Plain-text document sources
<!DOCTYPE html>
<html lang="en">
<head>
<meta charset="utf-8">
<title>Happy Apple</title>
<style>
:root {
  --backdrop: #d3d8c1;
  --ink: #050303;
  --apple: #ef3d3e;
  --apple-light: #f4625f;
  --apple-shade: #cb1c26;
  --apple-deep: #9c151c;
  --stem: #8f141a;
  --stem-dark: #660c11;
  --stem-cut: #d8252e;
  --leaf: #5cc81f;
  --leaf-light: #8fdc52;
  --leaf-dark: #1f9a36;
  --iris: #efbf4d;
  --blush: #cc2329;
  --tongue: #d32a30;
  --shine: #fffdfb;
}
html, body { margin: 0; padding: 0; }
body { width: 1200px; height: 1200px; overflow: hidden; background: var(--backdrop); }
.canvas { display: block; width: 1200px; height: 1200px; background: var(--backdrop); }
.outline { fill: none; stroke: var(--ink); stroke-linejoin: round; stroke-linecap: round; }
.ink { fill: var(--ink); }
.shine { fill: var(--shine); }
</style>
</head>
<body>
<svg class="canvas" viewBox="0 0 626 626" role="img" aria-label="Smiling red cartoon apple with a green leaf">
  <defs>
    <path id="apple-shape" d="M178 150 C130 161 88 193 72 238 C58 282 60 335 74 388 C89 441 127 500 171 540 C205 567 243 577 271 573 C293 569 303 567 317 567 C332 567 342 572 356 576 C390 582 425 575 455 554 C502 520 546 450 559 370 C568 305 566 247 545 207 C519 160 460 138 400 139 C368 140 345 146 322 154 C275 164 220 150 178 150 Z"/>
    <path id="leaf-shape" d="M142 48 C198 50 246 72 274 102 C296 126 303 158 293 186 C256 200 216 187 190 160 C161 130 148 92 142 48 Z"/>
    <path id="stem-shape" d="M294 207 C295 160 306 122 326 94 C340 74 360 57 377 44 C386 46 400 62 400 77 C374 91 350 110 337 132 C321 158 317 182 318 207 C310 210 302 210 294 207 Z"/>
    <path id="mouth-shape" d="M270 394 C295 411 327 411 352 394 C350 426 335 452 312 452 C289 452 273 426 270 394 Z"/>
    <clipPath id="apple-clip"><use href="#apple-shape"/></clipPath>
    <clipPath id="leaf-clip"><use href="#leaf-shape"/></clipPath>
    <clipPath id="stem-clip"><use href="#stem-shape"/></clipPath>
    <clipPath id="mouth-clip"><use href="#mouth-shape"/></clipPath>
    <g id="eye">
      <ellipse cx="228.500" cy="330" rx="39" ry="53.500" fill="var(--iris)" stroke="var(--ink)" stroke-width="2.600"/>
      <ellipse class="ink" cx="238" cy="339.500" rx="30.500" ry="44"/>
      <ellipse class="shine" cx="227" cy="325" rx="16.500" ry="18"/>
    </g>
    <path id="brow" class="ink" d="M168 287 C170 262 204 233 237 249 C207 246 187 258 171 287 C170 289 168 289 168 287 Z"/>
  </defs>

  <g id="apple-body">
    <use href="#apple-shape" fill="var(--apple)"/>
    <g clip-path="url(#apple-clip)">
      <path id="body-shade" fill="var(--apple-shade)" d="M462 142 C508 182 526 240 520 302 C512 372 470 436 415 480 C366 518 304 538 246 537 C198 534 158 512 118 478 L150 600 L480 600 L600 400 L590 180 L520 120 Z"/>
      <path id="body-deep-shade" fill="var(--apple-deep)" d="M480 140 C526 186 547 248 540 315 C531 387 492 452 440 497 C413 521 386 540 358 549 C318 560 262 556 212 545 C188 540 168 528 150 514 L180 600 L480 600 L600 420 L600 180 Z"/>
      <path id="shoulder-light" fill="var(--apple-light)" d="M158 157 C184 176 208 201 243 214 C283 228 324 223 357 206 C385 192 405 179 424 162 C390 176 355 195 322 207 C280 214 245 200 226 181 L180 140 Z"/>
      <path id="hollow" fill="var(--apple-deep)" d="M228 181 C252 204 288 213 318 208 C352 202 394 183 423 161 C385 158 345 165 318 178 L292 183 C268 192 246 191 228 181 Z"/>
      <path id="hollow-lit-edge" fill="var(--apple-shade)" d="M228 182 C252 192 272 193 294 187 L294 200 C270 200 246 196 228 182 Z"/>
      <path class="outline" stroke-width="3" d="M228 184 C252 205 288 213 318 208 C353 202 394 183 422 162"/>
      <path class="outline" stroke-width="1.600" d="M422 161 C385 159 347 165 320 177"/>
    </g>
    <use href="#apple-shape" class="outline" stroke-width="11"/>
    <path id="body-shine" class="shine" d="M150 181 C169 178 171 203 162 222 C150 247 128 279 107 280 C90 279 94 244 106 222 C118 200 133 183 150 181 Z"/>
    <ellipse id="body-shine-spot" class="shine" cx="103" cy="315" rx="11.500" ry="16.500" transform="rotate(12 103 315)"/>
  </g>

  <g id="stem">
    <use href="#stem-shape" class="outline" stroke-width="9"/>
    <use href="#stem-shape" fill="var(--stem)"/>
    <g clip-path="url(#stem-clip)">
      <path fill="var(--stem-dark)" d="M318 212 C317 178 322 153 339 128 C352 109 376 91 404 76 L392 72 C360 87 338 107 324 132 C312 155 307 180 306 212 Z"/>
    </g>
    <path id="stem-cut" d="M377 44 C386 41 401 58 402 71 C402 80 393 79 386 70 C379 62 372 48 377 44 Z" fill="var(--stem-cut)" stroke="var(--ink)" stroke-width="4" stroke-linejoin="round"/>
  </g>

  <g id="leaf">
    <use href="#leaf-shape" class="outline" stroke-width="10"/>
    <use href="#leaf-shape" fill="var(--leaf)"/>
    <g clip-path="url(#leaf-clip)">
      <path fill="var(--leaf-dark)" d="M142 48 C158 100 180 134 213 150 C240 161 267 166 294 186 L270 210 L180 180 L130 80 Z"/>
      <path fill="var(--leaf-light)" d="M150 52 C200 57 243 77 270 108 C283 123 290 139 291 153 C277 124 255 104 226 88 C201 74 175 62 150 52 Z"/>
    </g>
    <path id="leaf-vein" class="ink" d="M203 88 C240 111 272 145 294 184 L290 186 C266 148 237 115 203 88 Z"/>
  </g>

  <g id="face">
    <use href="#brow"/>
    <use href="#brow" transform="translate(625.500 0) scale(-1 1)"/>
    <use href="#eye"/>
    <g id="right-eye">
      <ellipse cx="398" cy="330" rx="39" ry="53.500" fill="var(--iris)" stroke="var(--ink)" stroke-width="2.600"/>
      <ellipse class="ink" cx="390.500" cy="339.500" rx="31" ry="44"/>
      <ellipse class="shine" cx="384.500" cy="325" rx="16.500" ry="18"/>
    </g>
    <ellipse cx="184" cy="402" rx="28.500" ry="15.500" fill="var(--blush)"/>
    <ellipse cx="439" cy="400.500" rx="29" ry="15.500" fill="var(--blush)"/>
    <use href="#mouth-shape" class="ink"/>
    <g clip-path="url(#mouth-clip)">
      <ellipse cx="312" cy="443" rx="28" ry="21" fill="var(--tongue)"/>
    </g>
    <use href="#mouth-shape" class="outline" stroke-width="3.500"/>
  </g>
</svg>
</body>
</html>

### What you should do
The expected output is the exact run of lines from the start of the entries through the line with "0; padding: 0;", inclusive.

### Answer to the problem
<!DOCTYPE html>
<html lang="en">
<head>
<meta charset="utf-8">
<title>Happy Apple</title>
<style>
:root {
  --backdrop: #d3d8c1;
  --ink: #050303;
  --apple: #ef3d3e;
  --apple-light: #f4625f;
  --apple-shade: #cb1c26;
  --apple-deep: #9c151c;
  --stem: #8f141a;
  --stem-dark: #660c11;
  --stem-cut: #d8252e;
  --leaf: #5cc81f;
  --leaf-light: #8fdc52;
  --leaf-dark: #1f9a36;
  --iris: #efbf4d;
  --blush: #cc2329;
  --tongue: #d32a30;
  --shine: #fffdfb;
}
html, body { margin: 0; padding: 0; }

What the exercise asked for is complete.